Climate Finance | July 8, 2021

Bridging the funding gap for climate mitigation and adaptation in emerging markets

Amy Cortese
ImpactAlpha Editor

Amy Cortese

ImpactAlpha, July 8 – Record-shattering heat and extreme weather are upping the urgency for climate action. On the front lines of climate disruption in emerging markets, climate finance is still catching up. Some recent signals:

Banking on Amazon destruction. Many banks have banned oil and gas financing in the Arctic. Not so in the Amazon. Natixis, Citigroup, JP Morgan Chase, Goldman Sachs, Deutsche Bank, and HSBC are at “very high risk” for contributing to Amazon rainforest destruction, according to and Amazon Watch. Many banks have weak policies with regard to deforestation, pollution and biodiversity.

Other blind spots: revolving credit facilities that don’t specify the use of funds, the lack of Indigenous consent, and inadequate grievance processes.

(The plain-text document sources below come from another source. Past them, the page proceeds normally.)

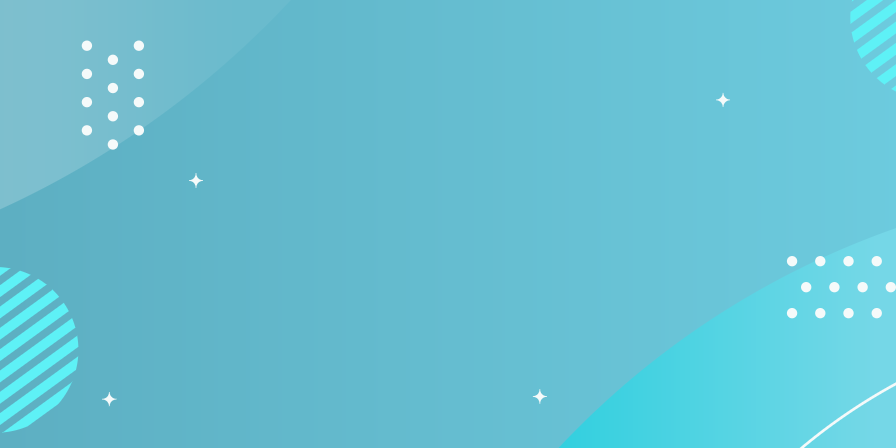
Reproduce this background procedurally as a WebGL 1 fragment shader.

```glsl
precision highp float;
// Teal gradient banner with corner discs, striped circles, dot grids and sparkles.

uniform vec2 u_resolution;

// Antialiased coverage of a signed distance, in units of canvas height.
float fill(float d) {
  return clamp(0.5 - d * u_resolution.y, 0.0, 1.0);
}

float disc(vec2 p, vec2 center, float radius) {
  return length(p - center) - radius;
}

// Circle cut into slanted bars; q is relative to its center.
float stripedCircle(vec2 q, float phase) {
  float period = 0.0385;
  float across = dot(q, vec2(0.588, -0.809)) / period + phase;
  float bars = (abs(fract(across) - 0.5) - 0.28) * period;
  return max(length(q) - 0.185, bars);
}

// Three columns of four dots, the middle column shifted by half a step.
float dotGrid(vec2 q) {
  float column = clamp(floor(q.x / 0.058 + 0.5), 0.0, 2.0);
  float shift = 0.5 * mod(column, 2.0);
  float row = clamp(floor(q.y / 0.063 - shift + 0.5), 0.0, 3.0);
  return disc(q, vec2(column * 0.058, (row + shift) * 0.063), 0.0115);
}

// Four-pointed star bounded by four concave arcs.
float sparkle(vec2 q) {
  float reach = 0.0155;
  vec2 a = abs(q);
  float arcs = reach - length(a - reach) - 0.0008;
  return max(arcs, max(a.x, a.y) - reach);
}

void main() {
  vec2 p = gl_FragCoord.xy / u_resolution.y;
  vec3 aqua = vec3(0.37, 0.945, 0.965);
  vec3 offWhite = vec3(0.96, 0.98, 0.98);

  // Background
  vec3 color = mix(vec3(0.365, 0.685, 0.760), vec3(0.425, 0.795, 0.870), clamp(p.x / 2.0, 0.0, 1.0));

  // Pale disc, upper left
  float veil = mix(0.20, 0.05, smoothstep(0.0, 0.65, p.x));
  color = mix(color, vec3(1.0), veil * fill(disc(p, vec2(-0.854, 2.404), 2.057)));

  // Bright disc, lower right
  vec3 lagoon = mix(vec3(0.20, 0.815, 0.875), vec3(0.46, 0.845, 0.905), clamp((p.x - 1.26) / 0.7, 0.0, 1.0));
  color = mix(color, lagoon, fill(disc(p, vec2(2.62, -1.284), 1.880)));

  // Striped circles
  float stripes = min(stripedCircle(p - vec2(-0.010, 0.219), 0.1),
                      stripedCircle(p - vec2(2.083, 0.961), 0.3));
  color = mix(color, aqua, fill(stripes));

  // Thin arc
  float arc = abs(disc(p, vec2(2.612, -0.982), 1.281)) - 0.003;

  // Dot grids, the second one turned on its side
  float dots = min(dotGrid(vec2(p.x - 0.194, 0.898 - p.y)),
                   dotGrid(vec2(0.417 - p.y, p.x - 1.768)));

  // Sparkles
  float stars = min(min(sparkle(p - vec2(0.4375, 0.597)), sparkle(p - vec2(0.244, 0.109))),
                    min(sparkle(p - vec2(1.205, 0.115)), sparkle(p - vec2(1.614, 0.777))));

  color = mix(color, offWhite, fill(min(arc, min(dots, stars))));
  gl_FragColor = vec4(color, 1.0);
}
```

The environmental groups call on banks to end fossil-fuel finance in the Amazon by the end of this year. 

Emerging market climate finance

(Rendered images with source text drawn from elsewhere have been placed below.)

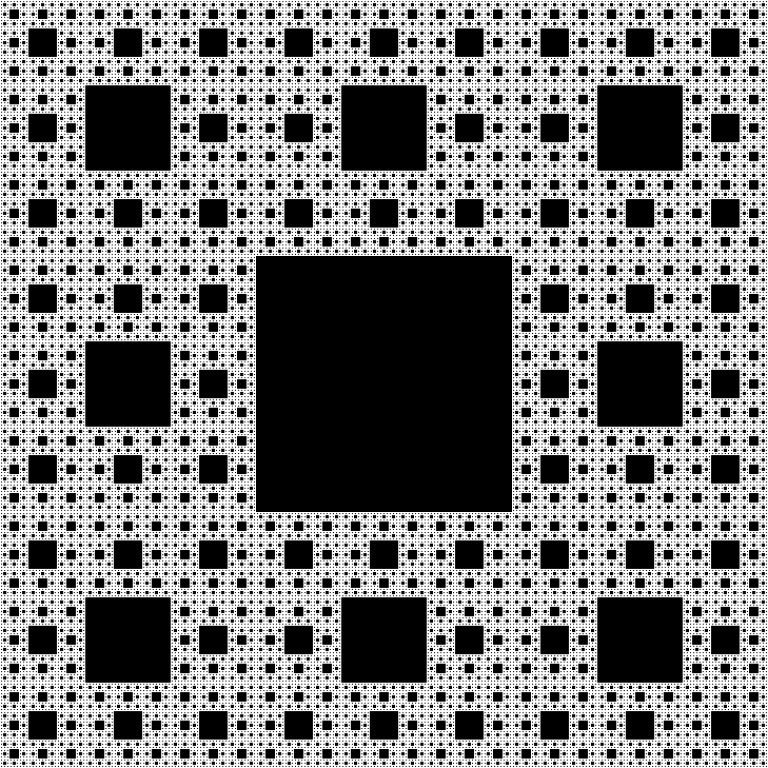
Reproduce this pattern procedurally as a WebGL 2 fragment shader.

```glsl
#version 300 es
precision highp float;

// Square fractal carpet: the middle ninth of every cell is cut out, and
// each finer level repeats this on a grid three times denser. Edges are
// smoothed by integrating every level exactly over the pixel area.

#define LEVELS 6
#define DIVISION 3.0
#define HOLE_START (1.0 / 3.0)
#define HOLE_WIDTH (1.0 / 3.0)
#define HOLE_COLOR vec3(0.0)
#define CARPET_COLOR vec3(1.0)

uniform vec2 u_resolution;
out vec4 fragColor;

// Running integral of a repeating band that fills the middle of each cell
vec2 bandIntegral(vec2 p) {
    return floor(p) * HOLE_WIDTH + clamp(fract(p) - HOLE_START, 0.0, HOLE_WIDTH);
}

// Share of a box of the given size, centred on p, that lies in a hole
float holeCoverage(vec2 p, float size) {
    vec2 low = bandIntegral(p - 0.5 * size);
    vec2 high = bandIntegral(p + 0.5 * size);
    vec2 band = clamp((high - low) / size, 0.0, 1.0);
    return band.x * band.y;
}

// Share of the pixel that survives the cuts of all levels
float carpetCoverage(vec2 p, float pixel) {
    float solid = 1.0;
    float scale = 1.0;
    for (int level = 0; level < LEVELS; level++) {
        solid *= 1.0 - holeCoverage(p * scale, pixel * scale);
        scale *= DIVISION;
    }
    return solid;
}

void main() {
    // Centred unit square on the shorter canvas side
    float pixel = 1.0 / min(u_resolution.x, u_resolution.y);
    vec2 p = (gl_FragCoord.xy - 0.5 * u_resolution) * pixel + 0.5;

    vec3 color = mix(HOLE_COLOR, CARPET_COLOR, carpetCoverage(p, pixel));
    fragColor = vec4(color, 1.0);
}
```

The $66 billion in climate finance committed by multilateral development banks last year represented an increase of about 7% from 2019, according to the European Bank for Reconstruction and Development and seven other MDBs. The banks brought along another $85 billion in co-financing for a total of $151 billion.

Most of the multilateral funding went to climate mitigation; only a quarter was pegged for climate adaptation. Low- and middle-income countries received 58% of the funds, or $38 billion, mostly in loans.

Follow the money

Funds dedicated to renewables ($52 billion) out-raised conventional energy funds ($8 billion) by more than six-fold last year, according to the financial data provider Preqin.

Investors have poured another $30 billion into renewable energy PE funds so far this year, as much as 25 times the investment in legacy energy sources. Investors are fleeing investments that don’t meet ESG criteria for fear they’ll be left holding stranded assets.

“One of the critical questions we have is who will buy this business in five years’ time,” Philippe Poletti of the private-equity firm Ardian told Bloomberg.